William Binney, the former chief of research, the National Security Agency’s signals intelligence division, describes this situation that we are in now as ‘turnkey totalitarianism,’ that the whole system of totalitarianism has been built—the car, the engine has been built—and it’s just a matter of turning the key. And actually, when we look to see some of the crackdowns on WikiLeaks and the grand jury process and targeted assassinations and so on, actually it’s arguable that key has already been partly turned. The assassinations that occur extrajudicially, the renditions that occur, they don’t occur in isolation. They occur as a result of the information that has been sucked in through this giant signals interception machinery.”

— Excerpt from “Julian Assange on WikiLeaks, Bradley Manning, Cypherpunks, Surveillance State” (Democracy Now!, 29 November 2012)

[…]

And here’s another comment from Assange, on a related subject:

“I’m quite interested in the philosophy of technique. Technique means not just a piece of technology but it means, say, majority consensus on a board, or the structure of a parliament — it’s systematized interaction. For example, it seems to me that feudal systems came from the technique of mills. Once you had centralized mills, which required huge investments and which were easily subject to physical control, then it was quite natural that you would end up with feudal relations as a result. As time has gone by we seem to have developed increasingly sophisticated techniques. Some of these techniques can be democratized; they can be spread to everyone. But the majority of them — because of their complexity — are techniques that form as a result of strongly interconnected organizations like Intel Corporation. Perhaps the underlying tendency of technique is to go through these periods of discovering technique, centralizing technique, democratizing technique — when the knowledge about how to do it floods out in the next generation that is educated. But I think that the general tendency for technique is to centralize control in those people who control the physical resources of techniques.”

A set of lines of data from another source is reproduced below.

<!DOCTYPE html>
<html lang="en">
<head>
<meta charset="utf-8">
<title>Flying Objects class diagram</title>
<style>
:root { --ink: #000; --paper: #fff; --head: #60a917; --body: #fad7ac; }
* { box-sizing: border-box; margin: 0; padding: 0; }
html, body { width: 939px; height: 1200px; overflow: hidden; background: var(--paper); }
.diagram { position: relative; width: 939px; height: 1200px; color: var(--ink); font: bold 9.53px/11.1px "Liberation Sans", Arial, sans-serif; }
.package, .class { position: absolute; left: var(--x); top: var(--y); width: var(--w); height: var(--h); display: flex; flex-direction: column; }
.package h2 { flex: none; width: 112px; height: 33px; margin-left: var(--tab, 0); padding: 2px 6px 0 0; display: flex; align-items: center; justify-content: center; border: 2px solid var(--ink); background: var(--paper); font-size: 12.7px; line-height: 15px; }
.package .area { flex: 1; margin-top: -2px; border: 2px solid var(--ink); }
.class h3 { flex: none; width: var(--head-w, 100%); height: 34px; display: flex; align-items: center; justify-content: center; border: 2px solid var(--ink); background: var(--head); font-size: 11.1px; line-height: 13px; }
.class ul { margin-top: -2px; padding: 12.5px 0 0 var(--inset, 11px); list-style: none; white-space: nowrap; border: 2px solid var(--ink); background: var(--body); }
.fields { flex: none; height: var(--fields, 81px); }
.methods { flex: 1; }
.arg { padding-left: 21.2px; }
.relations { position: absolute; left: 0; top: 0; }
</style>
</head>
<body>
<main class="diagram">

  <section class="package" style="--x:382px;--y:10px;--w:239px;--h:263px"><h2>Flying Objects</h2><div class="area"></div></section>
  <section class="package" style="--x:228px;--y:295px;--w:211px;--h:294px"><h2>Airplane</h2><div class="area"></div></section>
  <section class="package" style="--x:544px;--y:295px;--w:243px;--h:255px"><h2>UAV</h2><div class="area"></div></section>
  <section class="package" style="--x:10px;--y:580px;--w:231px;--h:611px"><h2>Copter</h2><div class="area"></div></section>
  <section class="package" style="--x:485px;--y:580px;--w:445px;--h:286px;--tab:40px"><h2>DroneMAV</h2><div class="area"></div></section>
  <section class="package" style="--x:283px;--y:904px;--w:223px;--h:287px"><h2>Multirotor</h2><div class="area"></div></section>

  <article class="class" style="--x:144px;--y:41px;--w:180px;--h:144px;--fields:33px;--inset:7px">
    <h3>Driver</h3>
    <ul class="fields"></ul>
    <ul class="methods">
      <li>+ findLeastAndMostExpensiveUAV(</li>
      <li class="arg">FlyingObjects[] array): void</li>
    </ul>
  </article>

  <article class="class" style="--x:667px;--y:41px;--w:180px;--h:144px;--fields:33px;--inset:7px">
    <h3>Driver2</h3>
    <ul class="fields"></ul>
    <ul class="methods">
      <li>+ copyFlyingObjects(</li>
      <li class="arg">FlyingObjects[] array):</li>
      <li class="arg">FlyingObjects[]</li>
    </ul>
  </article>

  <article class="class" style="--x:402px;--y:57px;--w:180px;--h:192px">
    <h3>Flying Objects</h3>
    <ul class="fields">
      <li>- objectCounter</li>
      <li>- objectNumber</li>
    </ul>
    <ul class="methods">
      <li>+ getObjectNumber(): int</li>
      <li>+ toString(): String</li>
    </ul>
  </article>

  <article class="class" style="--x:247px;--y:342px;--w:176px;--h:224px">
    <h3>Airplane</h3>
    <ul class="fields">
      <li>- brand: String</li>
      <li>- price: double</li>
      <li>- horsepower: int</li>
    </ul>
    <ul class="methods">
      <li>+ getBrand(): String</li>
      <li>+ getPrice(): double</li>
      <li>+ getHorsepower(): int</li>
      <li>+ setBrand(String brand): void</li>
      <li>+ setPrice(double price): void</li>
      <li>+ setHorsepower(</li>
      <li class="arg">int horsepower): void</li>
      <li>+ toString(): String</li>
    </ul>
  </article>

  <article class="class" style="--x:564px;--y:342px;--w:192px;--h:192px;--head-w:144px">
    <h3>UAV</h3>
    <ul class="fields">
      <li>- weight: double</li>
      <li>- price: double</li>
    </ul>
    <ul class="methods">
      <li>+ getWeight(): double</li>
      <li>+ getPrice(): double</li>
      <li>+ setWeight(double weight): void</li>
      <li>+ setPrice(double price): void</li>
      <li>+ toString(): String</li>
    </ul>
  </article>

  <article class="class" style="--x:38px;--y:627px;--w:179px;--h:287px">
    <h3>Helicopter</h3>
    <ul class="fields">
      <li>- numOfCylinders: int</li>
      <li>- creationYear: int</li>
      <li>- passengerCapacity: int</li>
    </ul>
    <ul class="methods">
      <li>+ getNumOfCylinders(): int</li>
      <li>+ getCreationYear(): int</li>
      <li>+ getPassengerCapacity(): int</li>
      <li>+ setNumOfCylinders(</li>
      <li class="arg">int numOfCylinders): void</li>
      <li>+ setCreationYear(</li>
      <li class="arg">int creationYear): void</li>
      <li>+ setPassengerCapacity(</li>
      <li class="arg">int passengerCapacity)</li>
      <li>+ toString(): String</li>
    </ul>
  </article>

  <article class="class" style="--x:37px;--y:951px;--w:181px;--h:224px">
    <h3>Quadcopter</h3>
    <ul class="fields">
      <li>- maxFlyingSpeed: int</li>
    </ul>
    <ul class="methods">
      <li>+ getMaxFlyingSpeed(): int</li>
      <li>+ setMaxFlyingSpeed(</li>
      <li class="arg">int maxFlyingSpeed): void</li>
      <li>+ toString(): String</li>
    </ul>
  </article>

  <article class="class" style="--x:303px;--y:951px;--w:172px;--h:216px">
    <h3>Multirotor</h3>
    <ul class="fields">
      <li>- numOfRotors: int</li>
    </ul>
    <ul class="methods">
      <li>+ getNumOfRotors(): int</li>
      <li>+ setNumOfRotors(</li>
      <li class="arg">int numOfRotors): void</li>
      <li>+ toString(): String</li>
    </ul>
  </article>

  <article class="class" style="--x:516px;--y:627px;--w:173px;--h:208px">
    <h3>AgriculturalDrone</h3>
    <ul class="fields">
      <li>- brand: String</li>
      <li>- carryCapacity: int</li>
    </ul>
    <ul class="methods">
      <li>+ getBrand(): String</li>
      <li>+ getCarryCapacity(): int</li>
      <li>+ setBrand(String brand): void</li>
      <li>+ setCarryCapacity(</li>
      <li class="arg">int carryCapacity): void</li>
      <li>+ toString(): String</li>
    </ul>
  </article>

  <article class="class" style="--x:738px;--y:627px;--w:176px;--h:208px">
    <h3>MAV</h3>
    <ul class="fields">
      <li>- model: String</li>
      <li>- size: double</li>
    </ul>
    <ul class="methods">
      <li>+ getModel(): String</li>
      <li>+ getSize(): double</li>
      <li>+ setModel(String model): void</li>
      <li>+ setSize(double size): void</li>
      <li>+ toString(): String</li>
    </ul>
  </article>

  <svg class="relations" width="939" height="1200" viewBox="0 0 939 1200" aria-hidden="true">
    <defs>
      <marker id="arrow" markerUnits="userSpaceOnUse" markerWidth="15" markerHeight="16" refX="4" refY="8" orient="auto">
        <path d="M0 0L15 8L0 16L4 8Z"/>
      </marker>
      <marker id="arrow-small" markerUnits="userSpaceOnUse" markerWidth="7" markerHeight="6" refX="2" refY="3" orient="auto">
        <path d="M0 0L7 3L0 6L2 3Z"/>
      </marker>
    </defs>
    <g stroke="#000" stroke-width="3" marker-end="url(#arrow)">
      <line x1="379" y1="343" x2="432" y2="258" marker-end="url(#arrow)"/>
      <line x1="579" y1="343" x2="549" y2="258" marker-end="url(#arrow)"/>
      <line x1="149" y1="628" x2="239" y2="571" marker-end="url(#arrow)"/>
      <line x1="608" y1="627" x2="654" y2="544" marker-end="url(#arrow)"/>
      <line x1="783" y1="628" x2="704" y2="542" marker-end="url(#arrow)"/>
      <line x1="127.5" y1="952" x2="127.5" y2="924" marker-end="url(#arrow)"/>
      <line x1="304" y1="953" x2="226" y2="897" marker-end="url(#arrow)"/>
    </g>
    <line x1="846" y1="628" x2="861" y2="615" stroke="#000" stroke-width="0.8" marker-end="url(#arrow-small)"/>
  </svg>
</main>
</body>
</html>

From “The Web can create revolutions — or jail revolutionaries” (Salon, 02 December 2012)

 

Voline: Anarchism and organization

“A mistaken — or, more often, deliberately inaccurate — interpretation alleges that the libertarian concept means the absence of all organization. This is entirely false: it is not a matter of “organization” or “nonorganization,” but of two different principles of organization…. Of course, say the anarchists, society must be organized. However, the new organization… must be established freely, socially, and, above all, from below. The principle of organization must not issue from a center created in advance to capture the whole and impose itself upon it but, on the contrary, it must come from all sides to create nodes of coordination, natural centers to serve all these points…. On the other hand, the other kind of “organization,” copied from that of the old oppressive and exploitative society,… would exaggerate all the blemishes of the old society…. It could then only be maintained by means of a new artifice.”

Voline (Во́лин)